“Loving basketball is inside of me,” Wembanyama says. “It’s instinctive. I turn my rage and my drive to win into happiness and success.”
Here’s another great interview with Wembanyama from Oct. 2021. “I can’t imagine my life without basketball,” he says. “It’s more than a passion. It’s a lifestyle.”
“The ultimate goal is to acquire Giannis Antetokounmpo’s strength and conditioning, and Kevin Durant’s skills,” Wembanyama says. “But I don’t have one role model.”
Victor Wembanyama has a passion for drawing
Wembanyama likes to sketch in his free time. Look at this horse!
Who are Victor Wembanyama’s parents?
Wembanyama’s mother is Élodie de Fautereau, a 6’3 former player and current coach. ESPN once wrote: “His mother was described as the ‘Kendrick Perkins of women’s basketball in France” for her tough mentality as a 6-3 big.’ His father is Felix Wembanyama, a 6’6 former long jumper in France.

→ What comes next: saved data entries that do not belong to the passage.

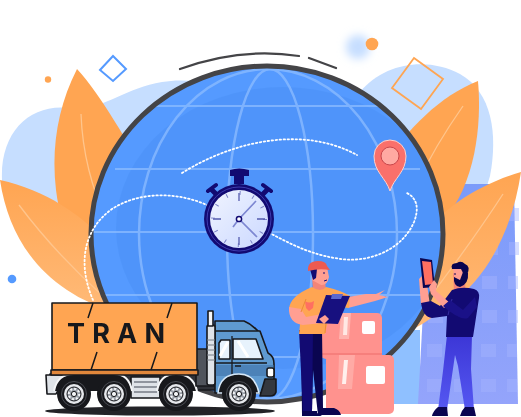
<!DOCTYPE html>
<html lang="en">
<head>
<meta charset="utf-8">
<title>Worldwide delivery</title>
<style>
:root{--sky:#c6deff;--globe:#559aff;--globe-deep:#4a8ff6;--grid:#8dbcff;--ink:#444447;--orange:#ffa552;--vein:#ffc58c;--navy:#120a72;--deep:#0a0550;--box:#ff928e;--box-edge:#f67f7c;--coral:#ff6f61;--skin:#ff9f92;--cab:#5f9ad0;--cab-dark:#3c6fa6;--black:#17181c;--steel:#dfe3e8}
html,body{margin:0;width:521px;height:417px;overflow:hidden;background:#fff}
svg{display:block}
.outline{stroke:var(--black);stroke-width:1.6;stroke-linejoin:round}
.vein{fill:none;stroke:var(--vein);stroke-width:1.3}
.route{fill:none;stroke:#fff;stroke-width:1.8;stroke-dasharray:1.5 2.5;stroke-linecap:round}
.cargo-text{font:700 27px Inter,Roboto,sans-serif;fill:var(--black)}
</style>
</head>
<body>
<svg width="521" height="417" viewBox="0 0 521 417" role="img" aria-label="Delivery truck, courier and customer in front of a globe">
<defs>
<linearGradient id="tower" x1="0" y1="0" x2="0" y2="1"><stop offset="0" stop-color="#7b9bfa"/><stop offset="1" stop-color="#94a4fb"/></linearGradient>
<linearGradient id="leaf-fade" x1="0" y1="0" x2="0" y2="1"><stop offset="0" stop-color="#ffa552"/><stop offset="1" stop-color="#ffba78"/></linearGradient>
<linearGradient id="trousers" x1="0" y1="0" x2="0" y2="1"><stop offset="0" stop-color="#3c36d6"/><stop offset="1" stop-color="#5558f2"/></linearGradient>
<linearGradient id="dial" x1="0" y1="0" x2="1" y2="1"><stop offset="0" stop-color="#f0f4ff"/><stop offset="1" stop-color="#cbd8ff"/></linearGradient>
<filter id="soft" x="-50%" y="-50%" width="200%" height="200%"><feGaussianBlur stdDeviation="4"/></filter>
<clipPath id="globe-clip"><ellipse cx="267" cy="234" rx="176" ry="168"/></clipPath>
<g id="wheel">
<circle r="17" fill="#17181c"/><circle r="12.5" fill="none" stroke="#4b4d54"/><circle r="10" fill="#e6e8ec"/><circle r="7" fill="#9ba0a9" stroke="#17181c"/>
<circle r="5.2" fill="none" stroke="#f4f5f7" stroke-width="2" stroke-dasharray="2 2"/><circle r="2.6" fill="#f4f5f7" stroke="#17181c"/>
</g>
<g id="windows" fill="#a5b4ff" opacity=".45"><rect width="15" height="13"/><rect x="27" width="15" height="13"/><rect x="54" width="15" height="13"/><rect x="80" width="10" height="13"/></g>
</defs>

<g id="backdrop">
<path fill="var(--sky)" d="M2 180C0 132 30 104 68 108C102 112 124 88 162 82C190 77 220 84 250 100V260H100L20 215Q3 200 2 180Z"/>
<path fill="var(--sky)" d="M360 92C385 62 428 57 460 74C492 92 498 134 490 176L478 215L420 230L340 150Z"/>
<circle cx="358" cy="47" r="12" fill="var(--sky)" filter="url(#soft)"/>
<circle cx="372" cy="44" r="6.3" fill="var(--orange)"/>
<circle cx="48" cy="79.500" r="3.2" fill="var(--orange)"/>
<circle cx="12" cy="279" r="4.300" fill="var(--globe)"/>
<path d="M113 56L126 69L113 81L100 70Z" fill="none" stroke="var(--globe)" stroke-width="2"/>
<path d="M414 58L443 79L421 109L392 88Z" fill="none" stroke="var(--orange)" stroke-width="1.8"/>
</g>

<g id="towers">
<path fill="#8fc0ff" d="M360 330H420V404H360Z"/>
<path fill="url(#tower)" d="M430 184H514L518 404H418Z"/>
<use href="#windows" x="429" y="208"/><use href="#windows" x="429" y="242"/><use href="#windows" x="428" y="276"/><use href="#windows" x="428" y="310"/><use href="#windows" x="427" y="344"/><use href="#windows" x="427" y="379"/>
</g>

<g id="leaves">
<path fill="var(--orange)" d="M77 69C58 106 51 148 56 190C61 232 81 270 108 300L150 180C128 144 102 96 77 69Z"/>
<path class="vein" d="M81 114Q83 170 108 224"/>
<path fill="url(#leaf-fade)" d="M0 180C7 226 28 264 67 290Q90 306 116 310L108 244C82 215 46 190 0 180Z"/>
<path class="vein" d="M19 205Q55 253 104 297"/>
<path fill="var(--orange)" d="M478 81C482 126 475 184 444 220L380 170C408 128 440 96 478 81Z"/>
<path class="vein" d="M463 106Q435 146 417 184"/>
<path fill="url(#leaf-fade)" d="M521 172C513 226 490 276 449 305Q424 325 400 336L420 240C442 208 478 185 521 172Z"/>
<path class="vein" d="M503 194Q470 245 414 318"/>
</g>

<g id="globe">
<ellipse cx="267" cy="234" rx="176" ry="168" fill="var(--globe)"/>
<g clip-path="url(#globe-clip)">
<ellipse cx="283" cy="228" rx="167" ry="141" fill="var(--globe-deep)" opacity=".5"/>
<g fill="none" stroke="var(--grid)" stroke-width="1.800" opacity=".75">
<ellipse cx="268" cy="234" rx="129" ry="165" stroke-width="2.500"/>
<ellipse cx="270" cy="234" rx="43" ry="165" stroke-width="2.500"/>
<path d="M150 106H386M115 169H420M92 232H442M105 295H428M150 357H386"/>
</g>
</g>
<ellipse cx="267" cy="234" rx="176" ry="168" fill="none" stroke="var(--ink)" stroke-width="5"/>
<path d="M180 69Q240 47 299 56M309 58L336 68" fill="none" stroke="var(--ink)" stroke-width="2.200" stroke-linecap="round"/>
</g>

<g id="routes">
<path class="route" d="M182 173C235 140 304 126 357 155"/>
<path class="route" d="M93 300C77 263 84 229 112 209C146 187 194 194 221 213L240 220C273 231 296 253 341 259C372 263 403 248 414 222Q422 201 407 193" stroke-width="1.500"/>
</g>

<g id="map-pin">
<path d="M390 191C386 178 374 172 374 156A16 16 0 0 1 406 156C406 172 394 178 390 191Z" fill="#fa706b" stroke="#ffd1cd"/>
<circle cx="390" cy="156" r="9" fill="#ffa9a2" stroke="#c9474c"/>
</g>

<g id="stopwatch">
<path d="M234 184V176H230V170Q239 167 249 170V176H244V184Z" fill="var(--navy)"/>
<path d="M217 195L211 189M262 195L268 189" stroke="var(--navy)" stroke-width="5"/>
<path d="M208 191L216 185M263 185L271 191" stroke="var(--navy)" stroke-width="4" stroke-linecap="round"/>
<circle cx="239" cy="219" r="35" fill="var(--navy)"/>
<circle cx="239" cy="219" r="32" fill="none" stroke="#3d3cae"/>
<circle cx="239" cy="219" r="29" fill="url(#dial)"/>
<circle cx="239" cy="219" r="26" fill="none" stroke="#7b82c8" stroke-width="4" stroke-dasharray="1 12.600"/>
<path d="M239 193V201M239 237V245M213 219H221M257 219H265" stroke="#565cae" stroke-width="1.300"/>
<path d="M239 219L256 201M239 219L257 237M239 219L233 227" stroke="#7d87d2" stroke-width="1.700"/>
<circle cx="239" cy="219" r="2.600" fill="#fff" stroke="var(--navy)" stroke-width="1.500"/>
</g>

<g id="truck">
<ellipse cx="160" cy="411" rx="115" ry="4.500" fill="#222327"/>
<path d="M50 374H222V390H50Z" fill="#303238" class="outline"/>
<path d="M46 375H66L56 394H47ZM131 377H160V398H131Z" fill="var(--steel)" class="outline"/>
<path d="M134 382H157M134 387H157M134 392H157" stroke="#777c85" stroke-width="1.500"/>
<path d="M54 391Q57 374 74 374H114Q129 374 132 391M157 391Q160 374 176 374Q193 374 197 391" fill="var(--black)" stroke="#f4f5f7" stroke-width="2"/>
<path d="M196 349H214V386H196Z" fill="#50545c" class="outline"/>
<rect x="52" y="303" width="145" height="67" fill="var(--orange)" class="outline"/>
<path d="M51 370H198V375H51Z" fill="#e1873b" class="outline"/>
<path d="M93 303L88 318M172 303L167 318M97 352L91 370M157 352L151 370" stroke="var(--black)" stroke-width="1.500"/>
<text class="cargo-text" x="67" y="343" textLength="98" lengthAdjust="spacing">TRAN</text>
<path d="M215 321H244Q254 325 261 335H215Z" fill="var(--cab)" class="outline"/>
<path d="M215 331H260L268 353Q274 356 274 364V393H215Z" fill="var(--cab)" class="outline"/>
<path d="M215 365H274V376H215Z" fill="var(--cab-dark)" opacity=".55"/>
<path d="M221 340H230V359H219V343Z" fill="#e7f2fc" class="outline"/>
<path d="M233 339H256L263 359H233Z" fill="#e7f2fc" class="outline"/>
<path d="M238 341L248 357M220 356L228 342" stroke="#fff" stroke-width="3"/>
<path d="M232 336V384M216 363H267M235 366H241" fill="none" stroke="var(--black)" stroke-width="1.300"/>
<rect x="207" y="325" width="8" height="60" rx="2" fill="var(--steel)" class="outline"/>
<path d="M208 311H213V326H208Z" fill="#f5f6f8" class="outline"/>
<path d="M207 340H215M207 345H215M207 350H215M207 355H215M207 360H215" stroke="#777c85"/>
<path d="M265 379H276V392Q275 396 270 396H260Z" fill="#35383e" class="outline"/>
<rect x="267" y="368" width="7" height="9" rx="2" fill="#fff" class="outline"/>
<path d="M218 393Q220 374 239 374Q255 374 259 393Z" fill="var(--black)" stroke="#d6e8f8" stroke-width="1.500"/>
<use href="#wheel" x="74" y="394"/><use href="#wheel" x="114" y="394"/><use href="#wheel" x="176" y="394"/><use href="#wheel" x="239" y="394"/>
</g>

<g id="parcels">
<rect x="321" y="313" width="61" height="46" rx="5" fill="var(--box)"/>
<path d="M341 313H351L349 339H339Z" fill="#ffb3ae"/><path d="M344 317H348L347 335H343Z" fill="#ffe8e4"/>
<rect x="362" y="321" width="13" height="13" rx="2" fill="#fff"/>
<path d="M321 354H382" stroke="var(--box-edge)" stroke-width="2"/>
<rect x="326" y="355" width="68" height="59" rx="5" fill="var(--box)"/>
<path d="M339 355H355L352 389H338Z" fill="#ffaaa5"/><path d="M344 360H348L346 384H342Z" fill="#fff0ed"/>
<rect x="366" y="366" width="19" height="18" rx="2" fill="#fff"/>
</g>

<g id="courier">
<path d="M301 329H322L323 408H334Q340 410 341 415H318L313 370L312 411H317V416H302Z" fill="var(--deep)"/>
<path d="M299 330H313L312 412H303Z" fill="var(--navy)"/>
<path d="M302 411H314L322 416H303Z" fill="var(--deep)"/>
<path d="M312 274L325 278L326 293L313 292Z" fill="#f38578"/>
<path d="M312 267H327L329 277Q327 286 321 285L312 280Z" fill="var(--skin)"/>
<path d="M310 269H317L316 278L313 280Z" fill="var(--navy)"/>
<path d="M308 271Q307 261 318 261Q326 261 327 266L330 270Q319 268 308 271Z" fill="#ed5a50"/>
<path d="M323 273H325M324 281L327 280" stroke="var(--navy)"/>
<path d="M342 298L366 294L376 294L385 290L379 295L388 297L375 301L348 308Z" fill="var(--skin)"/>
<path d="M312 287Q321 293 326 287Q340 290 350 296L349 308L331 306L325 334H299L301 315L289 309Q290 296 312 287Z" fill="var(--orange)"/>
<path d="M289 307L301 309L306 317L322 314L327 318L322 323L303 325Q288 323 289 307Z" fill="var(--skin)"/>
<path d="M305 301Q309 304 314 301L313 308L309 311L306 308Z" fill="var(--coral)"/>
<path d="M301 312L306 299M325 333Q326 315 331 306" fill="none" stroke="#ed8a38"/>
<path d="M326 295L350 296L338 324L316 323Z" fill="#17107f"/>
<path d="M332 294H343L341 299H331Z" fill="#5b68cf"/>
<path d="M319 319L325 315L329 319L324 324Z" fill="var(--skin)"/>
</g>

<g id="customer">
<path d="M447 335H472L471 369L474 410H465L458 366L455 355L447 410H438L443 371Z" fill="url(#trousers)"/>
<path d="M438 407H447L448 416H432Q433 411 438 407ZM465 407H474L476 416H460Q461 411 465 407Z" fill="var(--deep)"/>
<path d="M453 273H466L465 291H454Z" fill="#f38578"/>
<path d="M453 268L464 267L468 276L462 285L455 284Z" fill="var(--skin)"/>
<path d="M454 277L460 280L463 272L468 273Q469 284 460 287Q453 286 454 277Z" fill="var(--deep)"/>
<path d="M452 269Q450 263 457 263Q461 260 465 264Q471 266 467 275L463 273L461 269Z" fill="var(--deep)"/>
<path d="M454 274H456" stroke="var(--deep)"/>
<path d="M419 279L424 274L427 284L430 306L421 305Z" fill="var(--skin)"/>
<path d="M421 303L431 301L440 306L452 290Q462 286 474 289Q480 291 479 298L473 337H446L447 316L432 318Q423 317 421 303Z" fill="var(--navy)"/>
<path d="M448 315L452 299M472 310L459 316L443 303" fill="none" stroke="#342ca1"/>
<path d="M420 258L432 260L435 287L423 288Z" fill="var(--deep)"/>
<path d="M422 261L431 262L433 284L425 285Z" fill="var(--coral)"/>
<path d="M429 287L434 280L437 284L436 291L450 303L444 308L431 294Z" fill="var(--skin)"/>
<path d="M443 306L450 300L463 310L475 297L477 307L468 318Q460 321 443 306Z" fill="#1a1188"/>
</g>
</svg>
</body>
</html>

He has a younger brother Oscar and an older sister Eve, who also plays basketball.
What is Victor Wembanyama’s age?
Wembanyama was born in west suburban Paris on Jan. 4, 2004.
How tall is Victor Wembanyama?
Wembanyama is listed at 7’2, but it’s possible he’s actually taller than that. Here’s a photo of him standing next to 7’4 Purdue center Zach Edey and Chet Holmgren at the FIBA U19 World Cup. He really might be 7’5.
Personally I think Victor might be a legit 7’5
Jovic on the far left is 6’11, Zach Edey on the left is around 7’4 and Ivey and Chet are 6,4 and 7,0 tall. Brings the question to why is he not listed at 7’5? pic.twitter.com/tfmmTdoO6X
— Pistons Draft talk (@happypistonfan) June 17, 2022
Victor Wembanyama injury history
Wembanyama has had several injuries in his young career. His season ended on June 3 after what’s been reported as a psoas injury. It was his third injury of the season. He also suffered a small fracture of his finger in Nov., and then had a stress fracture in his fibula that cost him two months starting to Dec.
The 2023 NBA Draft is impressive at the top, but Victor Wembanyama is the no-brainer top prospect
G League Ignite guard Scoot Henderson has the talent to be a No. 1 overall pick in any given NBA Draft. We also love the Thompson twins — Amen and Ausar — playing in Overtime Elite. But barring something crazy, Wembanyama is going to be the top pick in 2023.
No 18-year-old can be considered a sure thing to become a future NBA superstar, but Wembanyama certainly appears headed that way if he can stay healthy and continue developing. He’ll need to add strength, cut down on his fouls, maintain progressing as a shooter, and prove he can play through physicality. But the early signs are in place: Victor Wembanyama really is that special.